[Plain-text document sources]
· · · · · · ·
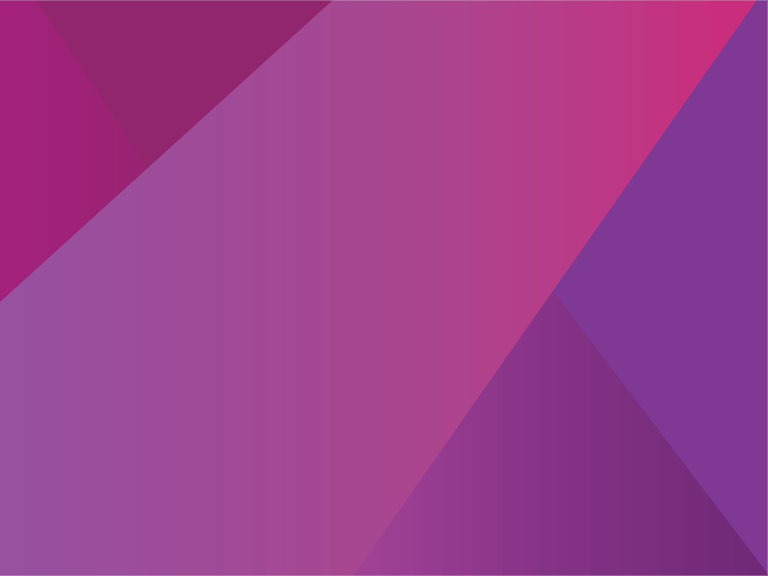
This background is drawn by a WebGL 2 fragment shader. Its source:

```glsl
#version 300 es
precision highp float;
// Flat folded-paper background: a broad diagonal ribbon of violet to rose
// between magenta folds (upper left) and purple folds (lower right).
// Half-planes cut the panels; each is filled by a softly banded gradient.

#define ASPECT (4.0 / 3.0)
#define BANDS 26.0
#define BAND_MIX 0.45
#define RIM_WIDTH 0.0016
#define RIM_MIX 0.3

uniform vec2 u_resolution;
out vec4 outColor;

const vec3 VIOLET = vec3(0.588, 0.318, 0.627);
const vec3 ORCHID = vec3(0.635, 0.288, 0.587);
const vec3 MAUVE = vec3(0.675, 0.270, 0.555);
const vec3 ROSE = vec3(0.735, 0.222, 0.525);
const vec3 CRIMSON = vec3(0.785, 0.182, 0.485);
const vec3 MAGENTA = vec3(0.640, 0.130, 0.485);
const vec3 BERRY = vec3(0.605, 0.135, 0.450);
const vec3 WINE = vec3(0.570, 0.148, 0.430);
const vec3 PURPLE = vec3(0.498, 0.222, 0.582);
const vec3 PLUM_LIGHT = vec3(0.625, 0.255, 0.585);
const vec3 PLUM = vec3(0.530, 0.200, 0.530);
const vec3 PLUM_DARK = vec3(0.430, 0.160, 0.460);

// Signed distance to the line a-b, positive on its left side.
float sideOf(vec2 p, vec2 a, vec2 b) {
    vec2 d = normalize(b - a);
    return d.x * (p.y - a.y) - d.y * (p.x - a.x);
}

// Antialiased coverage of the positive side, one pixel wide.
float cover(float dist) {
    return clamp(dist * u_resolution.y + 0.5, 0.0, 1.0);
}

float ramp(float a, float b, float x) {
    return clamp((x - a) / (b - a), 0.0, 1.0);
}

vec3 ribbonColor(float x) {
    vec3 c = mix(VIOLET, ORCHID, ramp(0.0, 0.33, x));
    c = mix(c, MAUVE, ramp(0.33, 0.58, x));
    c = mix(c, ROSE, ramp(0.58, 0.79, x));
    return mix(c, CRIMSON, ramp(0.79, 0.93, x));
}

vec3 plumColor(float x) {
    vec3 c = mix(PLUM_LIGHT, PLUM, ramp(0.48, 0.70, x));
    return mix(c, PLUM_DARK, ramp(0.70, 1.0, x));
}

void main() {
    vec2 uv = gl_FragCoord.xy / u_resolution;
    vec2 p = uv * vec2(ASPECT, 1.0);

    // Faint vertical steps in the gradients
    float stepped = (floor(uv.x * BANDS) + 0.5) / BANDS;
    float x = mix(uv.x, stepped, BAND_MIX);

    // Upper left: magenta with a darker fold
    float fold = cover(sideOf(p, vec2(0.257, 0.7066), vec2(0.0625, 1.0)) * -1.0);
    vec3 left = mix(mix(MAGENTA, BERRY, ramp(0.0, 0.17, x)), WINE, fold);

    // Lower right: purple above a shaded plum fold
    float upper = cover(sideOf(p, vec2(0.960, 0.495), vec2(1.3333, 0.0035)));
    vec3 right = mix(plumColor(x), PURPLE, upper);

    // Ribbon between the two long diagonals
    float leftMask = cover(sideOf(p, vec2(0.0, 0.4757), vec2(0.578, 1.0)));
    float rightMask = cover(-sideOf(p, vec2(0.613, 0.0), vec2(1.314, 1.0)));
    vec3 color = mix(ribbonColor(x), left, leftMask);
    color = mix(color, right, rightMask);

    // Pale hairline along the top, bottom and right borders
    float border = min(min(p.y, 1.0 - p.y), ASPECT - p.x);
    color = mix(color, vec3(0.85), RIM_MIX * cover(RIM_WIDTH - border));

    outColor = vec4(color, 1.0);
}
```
· · · · · · ·
» WHAT TO WORK ON
Go over the records above line by line and count those holding the word "const". Reply only with the number.

» RESULT FOR THIS EXERCISE
12